#### Assignment:
Pull each line containing "place" from the data.
++++ Material supplied ++++
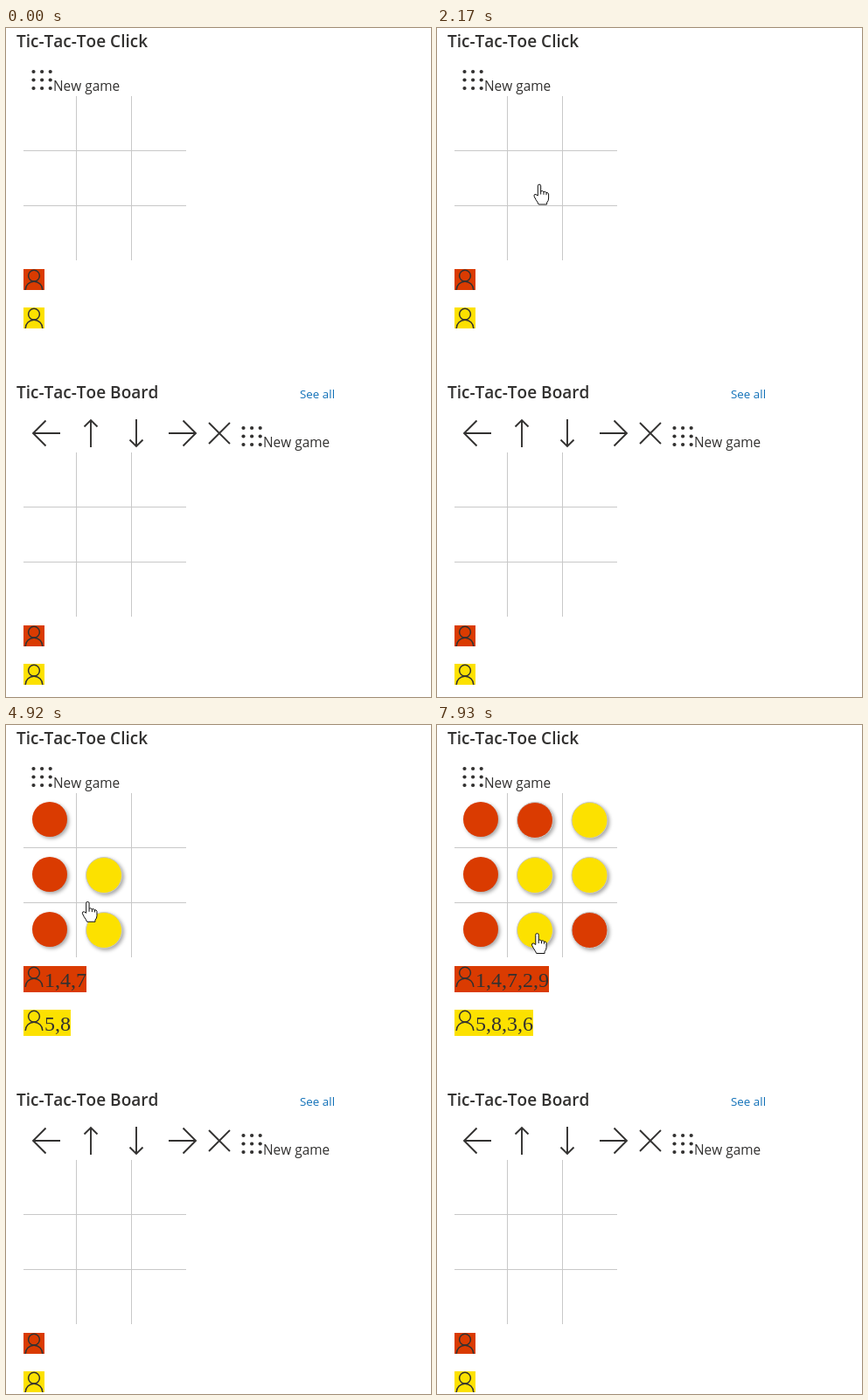
An HTML page for the animation above (8 s loop, 486 px wide and 766 px high).

```html
<!DOCTYPE html>
<html lang="en">
<head>
<meta charset="utf-8">
<title>Tic-Tac-Toe</title>
<style>
html, body { margin: 0; width: 100%; height: 100%; overflow: hidden; background: #fff; }
svg { display: block; }
text { font-family: "Open Sans", "Noto Sans", sans-serif; fill: #323130; font-kerning: none; white-space: pre; }
.title { font-size: 19px; font-weight: 600; }
.label { font-size: 15.4px; }
.link { font-size: 13.4px; fill: #1070b8; }
.score { font-family: "Liberation Serif", "Times New Roman", serif; font-size: 24px; }
.icon { fill: none; stroke: #323130; stroke-width: 1.5; }
.tool { fill: none; stroke: #323130; stroke-width: 1.9; }
.grid { fill: none; stroke: #c8c8c8; stroke-width: 1; shape-rendering: crispEdges; }
.disc { filter: drop-shadow(2px 2px 2px rgba(0, 0, 0, .35)); }
.pointer { fill: #fff; stroke: #111; stroke-linejoin: round; }
</style>
</head>
<body>
<svg id="stage" width="486" height="766" viewBox="0 0 486 766"></svg>
<script>
const LOOP = 8000, TICK = 70, ENTER = 240, GLOW = 140;
const RED = '#da3b01', YELLOW = '#fce100';

// where the pointer rests: x, y, arrival and, on a turn, the click
const stops = [
  { x: 93, y: 63, at: 1000 },
  { x: 38, y: 96, at: 1280 },
  { x: 54.5, y: 103.5, at: 1490, click: 1760 },
  { x: 117, y: 179, at: 2170, click: 2320 },
  { x: 43.5, y: 179.5, at: 2810, click: 3210 },
  { x: 105, y: 237, at: 3630, click: 3750 },
  { x: 62, y: 239, at: 4380, click: 4580 },
  { x: 168, y: 115, at: 5260, click: 5520 },
  { x: 106.5, y: 114.5, at: 5870, click: 6150 },
  { x: 174, y: 178, at: 6490, click: 6890 },
  { x: 170, y: 239, at: 7240, click: 7440 },
  { x: 114.5, y: 238.5, at: 7930 }
];

// a longer way takes more time
let last = { x: 486, y: 766 };
for (const s of stops) {
  s.from = last;
  s.leave = s.at - Math.min(180 + Math.hypot(s.x - last.x, s.y - last.y), 760);
  last = s;
}

// players alternate; the first two discs show up late
const turns = stops.filter(s => s.click).map((s, i) => ({
  ...s,
  player: i % 2,
  col: Math.floor((s.x - 18) / 63),
  row: Math.floor((s.y - 78) / 63),
  shown: s.click + (i < 2 ? 630 : 300)
}));

const stage = document.getElementById('stage');
const $ = id => document.getElementById(id);
const show = (id, on) => $(id).style.display = on ? '' : 'none';
const place = (id, x, y) => $(id).setAttribute('transform', `translate(${x} ${y})`);

const text = (cls, x, y, s) => `<text class="${cls}" x="${x}" y="${y}">${s}</text>`;

function newGame(x, y) {
  let dots = '';
  for (let i = 0; i < 9; i++)
    dots += `<circle cx="${x + 2.5 + i % 3 * 9.6}" cy="${y + 2.5 + (i / 3 | 0) * 9.5}" r="2.1" fill="#323130"/>`;
  return dots + text('label', x + 25, y + 24.5, 'New game');
}

const grid = y => `<path class="grid" d="M80.5 ${y}v188M143.5 ${y}v188M20 ${y + 62.5}h186M20 ${y + 125.5}h186"/>`;

const arrow = (x, y, turn, head) => `<path class="tool" transform="translate(${x} ${y}) rotate(${turn})"
  d="M0 0H31M${head} ${-head}L0 0L${head} ${head}"/>`;

const player = (id, y, color) => `<g id="${id}" transform="translate(20 ${y})">
  <rect width="24" height="24" fill="${color}"/>
  <circle class="icon" cx="12" cy="7.7" r="6.4"/>
  <path class="icon" d="M2.2 24a9.8 9.8 0 0 1 19.6 0"/>
  ${text('score', 24, 24, '')}</g>`;

// discs outside the first column have a thin rim
function disc({ col, row, player }, i) {
  const rim = col ? .5 : 0;
  return `<circle id="disc${i}" class="disc" cx="${50 + col * 62.5 - rim}" cy="${108 + row * 63 + 2 * rim}"
    r="${20 + rim}" fill="${player ? YELLOW : RED}" stroke="${rim ? '#c8c8c8' : 'none'}"/>`;
}

stage.innerHTML = `
  ${text('title', 12, 22, 'Tic-Tac-Toe Click')}${newGame(29, 47.5)}${grid(78)}
  ${turns.map(disc).join('')}
  ${player('red', 276, RED)}${player('yellow', 320, YELLOW)}
  <g id="lower">
    ${text('title', 12, 424, 'Tic-Tac-Toe Board')}${text('link', 336, 424, 'See all')}
    ${arrow(31, 464, 0, 14.5)}${arrow(97, 449, 90, 7.5)}${arrow(149, 479, -90, 7.5)}${arrow(217, 464, 180, 14.5)}
    <path class="tool" d="M232 452l24 24M256 452l-24 24"/>
    ${newGame(269, 455.5)}${grid(486)}${player('red2', 684, RED)}${player('yellow2', 728, YELLOW)}
  </g>
  <circle id="glow" r="12" fill="#ff0" opacity=".5"/>
  <g id="pointer" class="pointer">
    <path id="hand" d="M-1.7 13V1.8a1.7 1.7 0 0 1 3.4 0V8q1.7-1.4 3.3 .6q1.8-1 3 .9q2-.5 2.6 1.5V16q0 3-2 5v2H-.8
      q-1.2-3-3.2-5.5L-6 13.500q-.3-2.400 2-2zM1.700 8v3.500M5 8.600v3.200M8 9.500v2.700"/>
    <path id="cursor" d="M0 0V16l3.800-3.600 2.500 5.800 2.500-1.100-2.500-5.700H11.500z"/>
  </g>`;

// the pointer moves in whole ticks and slows down towards its stop
function pointerAt(t) {
  const s = stops.filter(s => t >= s.leave).pop() || stops[0];
  const steps = Math.floor((s.at - s.leave) / TICK) + 1;
  const p = Math.max(0, Math.min(1, (Math.floor((t - s.leave) / TICK) + 1) / steps));
  const e = p * (1.6 - .6 * p);
  return [s.from.x + (s.x - s.from.x) * e, s.from.y + (s.y - s.from.y) * e];
}

function setScore(id, done) {
  const n = done.length, rect = $(id).querySelector('rect');
  rect.setAttribute('width', n ? 18 + 18 * n : 24);
  rect.setAttribute('height', n ? 30 : 24);
  $(id).querySelector('text').textContent = done.map(d => d.row * 3 + d.col + 1).join(',');
}

function draw(t) {
  const done = turns.filter(d => t >= d.shown);
  turns.forEach((d, i) => show('disc' + i, t >= d.shown));
  ['red', 'yellow'].forEach((id, k) => setScore(id, done.filter(d => d.player === k)));
  place('yellow', 20, done.length ? 326 : 320);
  place('lower', 0, Math.min(done.length, 2) * 6);

  const [x, y] = pointerAt(t), over = x < 206 && y > 45 && y < 266;
  show('pointer', t >= ENTER);
  place('pointer', x, y);
  show('hand', over);
  show('cursor', !over);

  const hit = turns.find(d => t >= d.click && t < d.click + GLOW);
  show('glow', hit);
  if (hit) place('glow', hit.x, hit.y);
}

const start = performance.now();
function frame() {
  draw((performance.now() - start) % LOOP);
  requestAnimationFrame(frame);
}
frame();
</script>
</body>
</html>
```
++++
#### Result for this exercise:
const place = (id, x, y) => $(id).setAttribute('transform', `translate(${x} ${y})`);
  place('yellow', 20, done.length ? 326 : 320);
  place('lower', 0, Math.min(done.length, 2) * 6);
  place('pointer', x, y);
  if (hit) place('glow', hit.x, hit.y);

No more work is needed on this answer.